Correctness of the Term. Some raise objections to the account of the ascension, saying that it conveys the primitive concept that heaven is “up” from the earth, thus manifesting ignorance of the structure of the universe and of the earth’s rotation. However, to satisfy such critics would, in effect, require the virtual elimination of the words “up,” “above,” and so forth, from human language. Even in this space age, we still read of astronauts making an “ascent” to a “184-mile-high orbit” above the earth (The New York Times, June 19, 1983), whereas we know that technically they moved out or away from the earth’s surface that distance. Interestingly, the account of the angelic delegation that chorused the announcement of Jesus’ birth reports that, when their mission was completed, “the angels . . . departed from them into heaven.” (Lu 2:15; compare Ac 12:10.) Thus Jesus’ ascension, while beginning with an upward movement, from the viewpoint of his disciples, may have thereafter taken any direction required to bring him into his Father’s heavenly presence. It was an ascension not only as to direction but, more important, as to the sphere of activity and level of existence in the spirit realm and in the lofty presence of the Most High God, a realm not governed by human dimensions or directions.—Compare Heb 2:7, 9.

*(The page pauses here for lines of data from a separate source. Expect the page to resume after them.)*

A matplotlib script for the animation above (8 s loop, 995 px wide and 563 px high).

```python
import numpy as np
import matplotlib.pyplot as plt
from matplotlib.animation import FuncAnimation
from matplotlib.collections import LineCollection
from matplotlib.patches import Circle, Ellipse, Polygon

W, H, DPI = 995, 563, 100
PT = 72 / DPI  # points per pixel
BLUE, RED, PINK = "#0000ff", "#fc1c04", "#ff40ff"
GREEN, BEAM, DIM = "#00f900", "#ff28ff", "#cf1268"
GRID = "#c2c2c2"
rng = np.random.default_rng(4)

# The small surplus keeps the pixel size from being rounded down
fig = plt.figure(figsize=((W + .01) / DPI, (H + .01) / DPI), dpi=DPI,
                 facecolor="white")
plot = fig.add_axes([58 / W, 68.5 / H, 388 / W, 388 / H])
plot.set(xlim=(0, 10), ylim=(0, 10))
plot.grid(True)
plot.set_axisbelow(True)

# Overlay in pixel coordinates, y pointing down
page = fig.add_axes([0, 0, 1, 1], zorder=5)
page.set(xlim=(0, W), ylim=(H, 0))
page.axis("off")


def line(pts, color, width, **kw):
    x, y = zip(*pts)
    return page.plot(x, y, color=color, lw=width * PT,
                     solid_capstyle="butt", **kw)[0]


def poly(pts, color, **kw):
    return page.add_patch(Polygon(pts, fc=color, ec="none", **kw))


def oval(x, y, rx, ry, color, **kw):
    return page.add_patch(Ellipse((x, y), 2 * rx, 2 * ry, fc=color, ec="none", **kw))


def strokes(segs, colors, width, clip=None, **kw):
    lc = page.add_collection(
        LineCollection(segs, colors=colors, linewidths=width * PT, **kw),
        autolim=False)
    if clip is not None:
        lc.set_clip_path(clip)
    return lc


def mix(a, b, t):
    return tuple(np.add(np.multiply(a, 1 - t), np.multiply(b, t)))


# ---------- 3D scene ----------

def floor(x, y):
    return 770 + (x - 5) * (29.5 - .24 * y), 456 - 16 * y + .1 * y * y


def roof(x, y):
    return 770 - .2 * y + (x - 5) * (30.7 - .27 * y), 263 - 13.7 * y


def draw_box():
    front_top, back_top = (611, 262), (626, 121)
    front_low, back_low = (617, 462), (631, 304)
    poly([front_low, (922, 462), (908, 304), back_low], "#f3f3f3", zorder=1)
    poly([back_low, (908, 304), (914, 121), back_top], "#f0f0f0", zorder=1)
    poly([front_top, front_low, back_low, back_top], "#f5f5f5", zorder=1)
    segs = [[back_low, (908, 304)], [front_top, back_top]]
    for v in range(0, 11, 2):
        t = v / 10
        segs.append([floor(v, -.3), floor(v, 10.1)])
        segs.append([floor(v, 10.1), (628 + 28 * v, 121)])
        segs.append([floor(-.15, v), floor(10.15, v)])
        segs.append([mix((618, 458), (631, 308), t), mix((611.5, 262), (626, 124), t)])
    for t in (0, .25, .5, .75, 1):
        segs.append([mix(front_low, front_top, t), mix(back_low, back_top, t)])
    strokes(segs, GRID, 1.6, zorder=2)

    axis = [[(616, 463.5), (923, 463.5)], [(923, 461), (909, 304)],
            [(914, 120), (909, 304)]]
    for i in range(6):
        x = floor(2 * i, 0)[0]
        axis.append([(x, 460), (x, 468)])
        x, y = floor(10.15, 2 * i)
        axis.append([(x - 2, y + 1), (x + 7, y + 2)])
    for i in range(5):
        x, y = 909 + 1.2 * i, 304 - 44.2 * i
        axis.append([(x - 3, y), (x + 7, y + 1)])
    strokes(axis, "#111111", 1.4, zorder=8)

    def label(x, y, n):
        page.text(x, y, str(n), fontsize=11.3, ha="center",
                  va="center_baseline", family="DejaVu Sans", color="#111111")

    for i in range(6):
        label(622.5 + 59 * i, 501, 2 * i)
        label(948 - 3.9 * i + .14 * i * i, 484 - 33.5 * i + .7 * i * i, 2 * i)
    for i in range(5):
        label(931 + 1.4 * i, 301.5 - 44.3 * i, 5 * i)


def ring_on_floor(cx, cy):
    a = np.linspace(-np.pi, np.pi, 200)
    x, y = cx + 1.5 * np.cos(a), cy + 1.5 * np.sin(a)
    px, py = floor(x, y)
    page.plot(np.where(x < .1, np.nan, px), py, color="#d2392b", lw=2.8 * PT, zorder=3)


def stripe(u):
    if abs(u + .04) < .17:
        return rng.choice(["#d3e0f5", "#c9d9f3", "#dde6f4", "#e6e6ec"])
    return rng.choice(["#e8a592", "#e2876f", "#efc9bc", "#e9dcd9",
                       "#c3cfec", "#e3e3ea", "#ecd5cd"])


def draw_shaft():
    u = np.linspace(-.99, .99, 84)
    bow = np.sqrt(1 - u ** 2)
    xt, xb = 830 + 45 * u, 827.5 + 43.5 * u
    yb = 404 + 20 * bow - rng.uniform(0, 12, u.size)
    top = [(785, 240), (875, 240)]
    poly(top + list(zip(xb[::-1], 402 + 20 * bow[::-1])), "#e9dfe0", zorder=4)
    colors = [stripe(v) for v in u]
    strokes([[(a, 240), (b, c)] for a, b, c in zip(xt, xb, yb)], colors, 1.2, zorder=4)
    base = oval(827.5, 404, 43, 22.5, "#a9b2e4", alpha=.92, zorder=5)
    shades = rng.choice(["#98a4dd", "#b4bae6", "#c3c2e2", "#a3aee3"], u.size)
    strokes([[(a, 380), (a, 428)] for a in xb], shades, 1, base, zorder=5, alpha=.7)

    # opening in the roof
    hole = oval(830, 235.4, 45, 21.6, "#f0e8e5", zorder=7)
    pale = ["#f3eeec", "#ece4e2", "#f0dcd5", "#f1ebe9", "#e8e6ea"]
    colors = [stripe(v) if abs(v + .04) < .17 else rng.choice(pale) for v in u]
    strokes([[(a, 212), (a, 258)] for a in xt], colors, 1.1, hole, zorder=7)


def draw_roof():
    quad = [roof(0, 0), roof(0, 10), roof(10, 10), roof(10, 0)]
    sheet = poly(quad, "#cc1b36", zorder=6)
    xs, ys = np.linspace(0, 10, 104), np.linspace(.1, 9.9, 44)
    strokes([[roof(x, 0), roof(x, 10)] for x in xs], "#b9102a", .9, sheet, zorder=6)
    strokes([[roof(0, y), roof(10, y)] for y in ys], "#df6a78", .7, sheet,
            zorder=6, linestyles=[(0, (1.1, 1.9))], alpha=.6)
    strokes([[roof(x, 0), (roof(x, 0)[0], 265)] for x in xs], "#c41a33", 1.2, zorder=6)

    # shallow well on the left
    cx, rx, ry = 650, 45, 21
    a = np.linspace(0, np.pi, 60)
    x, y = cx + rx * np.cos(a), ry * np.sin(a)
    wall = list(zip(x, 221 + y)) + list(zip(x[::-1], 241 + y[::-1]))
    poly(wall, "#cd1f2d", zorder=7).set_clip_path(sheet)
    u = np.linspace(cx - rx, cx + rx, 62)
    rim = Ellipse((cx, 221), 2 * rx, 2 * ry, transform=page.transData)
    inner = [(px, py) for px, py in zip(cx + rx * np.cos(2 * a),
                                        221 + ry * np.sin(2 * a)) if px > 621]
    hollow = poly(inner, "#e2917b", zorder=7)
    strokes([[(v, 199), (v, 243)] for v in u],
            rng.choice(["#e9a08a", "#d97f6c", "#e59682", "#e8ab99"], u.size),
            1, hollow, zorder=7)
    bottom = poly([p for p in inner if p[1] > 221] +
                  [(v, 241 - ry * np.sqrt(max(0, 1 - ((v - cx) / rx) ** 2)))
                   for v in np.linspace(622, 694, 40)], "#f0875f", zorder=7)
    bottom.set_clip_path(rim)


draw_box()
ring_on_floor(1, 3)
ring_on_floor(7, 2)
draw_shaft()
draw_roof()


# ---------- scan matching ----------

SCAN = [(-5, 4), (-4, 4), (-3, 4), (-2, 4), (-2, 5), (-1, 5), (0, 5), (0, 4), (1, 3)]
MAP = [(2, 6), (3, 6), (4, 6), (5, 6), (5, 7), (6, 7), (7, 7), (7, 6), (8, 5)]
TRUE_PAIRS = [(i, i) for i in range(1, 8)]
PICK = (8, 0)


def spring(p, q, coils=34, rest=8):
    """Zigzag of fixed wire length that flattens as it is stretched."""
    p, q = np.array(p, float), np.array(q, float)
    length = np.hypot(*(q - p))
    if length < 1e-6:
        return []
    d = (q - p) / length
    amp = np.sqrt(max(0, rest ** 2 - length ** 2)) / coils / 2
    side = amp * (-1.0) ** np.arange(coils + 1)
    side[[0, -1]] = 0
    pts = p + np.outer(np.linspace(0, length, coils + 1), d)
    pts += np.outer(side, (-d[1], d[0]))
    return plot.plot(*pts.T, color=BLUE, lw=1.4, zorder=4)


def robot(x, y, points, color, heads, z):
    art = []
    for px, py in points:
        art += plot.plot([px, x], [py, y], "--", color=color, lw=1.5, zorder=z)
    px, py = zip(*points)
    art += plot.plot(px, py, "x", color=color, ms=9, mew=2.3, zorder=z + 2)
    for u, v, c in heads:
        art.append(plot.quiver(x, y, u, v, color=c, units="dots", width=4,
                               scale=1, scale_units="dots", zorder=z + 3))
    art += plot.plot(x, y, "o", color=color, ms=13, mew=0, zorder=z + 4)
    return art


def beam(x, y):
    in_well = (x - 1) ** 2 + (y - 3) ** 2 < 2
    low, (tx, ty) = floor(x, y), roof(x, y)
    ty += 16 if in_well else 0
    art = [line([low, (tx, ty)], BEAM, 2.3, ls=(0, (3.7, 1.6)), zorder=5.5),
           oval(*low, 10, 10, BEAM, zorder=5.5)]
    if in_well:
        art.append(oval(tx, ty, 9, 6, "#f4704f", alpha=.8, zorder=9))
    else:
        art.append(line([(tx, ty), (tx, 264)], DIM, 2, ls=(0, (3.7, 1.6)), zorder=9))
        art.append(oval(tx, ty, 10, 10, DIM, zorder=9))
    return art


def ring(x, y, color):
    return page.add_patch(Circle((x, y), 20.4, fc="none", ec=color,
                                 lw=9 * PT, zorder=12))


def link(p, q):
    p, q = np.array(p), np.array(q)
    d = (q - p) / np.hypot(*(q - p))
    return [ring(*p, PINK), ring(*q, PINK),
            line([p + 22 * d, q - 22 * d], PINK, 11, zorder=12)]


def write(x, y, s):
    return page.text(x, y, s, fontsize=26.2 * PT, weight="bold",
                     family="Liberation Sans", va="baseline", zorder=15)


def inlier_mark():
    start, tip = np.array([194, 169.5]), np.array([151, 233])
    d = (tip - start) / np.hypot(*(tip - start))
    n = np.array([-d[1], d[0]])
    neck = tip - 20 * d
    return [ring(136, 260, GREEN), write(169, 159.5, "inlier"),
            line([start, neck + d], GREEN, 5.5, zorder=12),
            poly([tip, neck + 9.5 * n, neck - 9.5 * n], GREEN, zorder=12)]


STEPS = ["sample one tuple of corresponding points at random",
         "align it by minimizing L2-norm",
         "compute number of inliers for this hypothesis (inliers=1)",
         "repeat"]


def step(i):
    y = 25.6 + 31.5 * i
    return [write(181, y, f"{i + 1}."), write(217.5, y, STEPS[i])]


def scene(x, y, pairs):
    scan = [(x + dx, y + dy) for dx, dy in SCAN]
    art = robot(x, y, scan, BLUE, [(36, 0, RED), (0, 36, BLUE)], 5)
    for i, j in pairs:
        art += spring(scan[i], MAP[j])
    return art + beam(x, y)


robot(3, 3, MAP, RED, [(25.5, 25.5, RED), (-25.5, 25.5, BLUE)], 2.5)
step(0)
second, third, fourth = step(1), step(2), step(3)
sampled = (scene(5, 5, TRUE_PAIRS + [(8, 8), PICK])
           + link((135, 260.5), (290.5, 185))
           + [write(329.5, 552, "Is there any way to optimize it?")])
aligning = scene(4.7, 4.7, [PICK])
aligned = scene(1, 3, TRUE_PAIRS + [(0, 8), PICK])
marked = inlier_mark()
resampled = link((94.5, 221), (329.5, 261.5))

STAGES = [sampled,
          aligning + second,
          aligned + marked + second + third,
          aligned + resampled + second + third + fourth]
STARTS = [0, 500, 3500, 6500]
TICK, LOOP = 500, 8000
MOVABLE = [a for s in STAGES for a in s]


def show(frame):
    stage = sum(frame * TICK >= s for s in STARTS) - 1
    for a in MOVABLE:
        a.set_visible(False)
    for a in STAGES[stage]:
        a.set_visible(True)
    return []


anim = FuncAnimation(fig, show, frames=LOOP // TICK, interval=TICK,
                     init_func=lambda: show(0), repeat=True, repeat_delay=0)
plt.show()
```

Why Essential. Jesus’ ascension to the heavenly realm was essential for several reasons or purposes. He had stated that it was necessary for him to ‘go his way’ in order that he might send God’s holy spirit as helper to his disciples. (Joh 16:7-14) The outpouring of that spirit by Jesus on the day of Pentecost was to the disciples an evident demonstration of the fact of Jesus’ having reached God’s presence and that he had presented the value of his ransom sacrifice to Him. (Ac 2:33, 38) This presentation of the value of his lifeblood also made such ascension vital, for it was not to be made on earth, in the Most Holy of the temple in Jerusalem, but only in “heaven itself . . . before the person of God.” (Heb 9:24) It was also made necessary by Jesus’ being appointed and glorified as the “great high priest who has passed through the heavens.” (Heb 4:14; 5:1-6) Paul explains that “if, now, he were upon earth, he would not be a priest,” but that, having “sat down at the right hand of the throne of the Majesty in the heavens,” Jesus has now “obtained a more excellent public service, so that he is also the mediator of a correspondingly better covenant.” (Heb 8:1-6) Because of this, Christians subject to inherited sin are comforted in knowing they “have a helper with the Father, Jesus Christ, a righteous one.”—1Jo 2:1; Ro 8:34; Heb 7:25.
Finally, the ascension was necessary for Jesus’ administration of the Kingdom to which he became heir, with “angels and authorities and powers . . . made subject to him.” (1Pe 3:22; Php 2:6-11; 1Co 15:25; Heb 10:12, 13; compare Da 7:14.) Having “conquered the world” (Joh 16:33), Jesus took part in fulfilling the prophecy at Psalm 68:18, ‘ascending on high and carrying away captives,’ the significance of which Paul explains at Ephesians 4:8-12.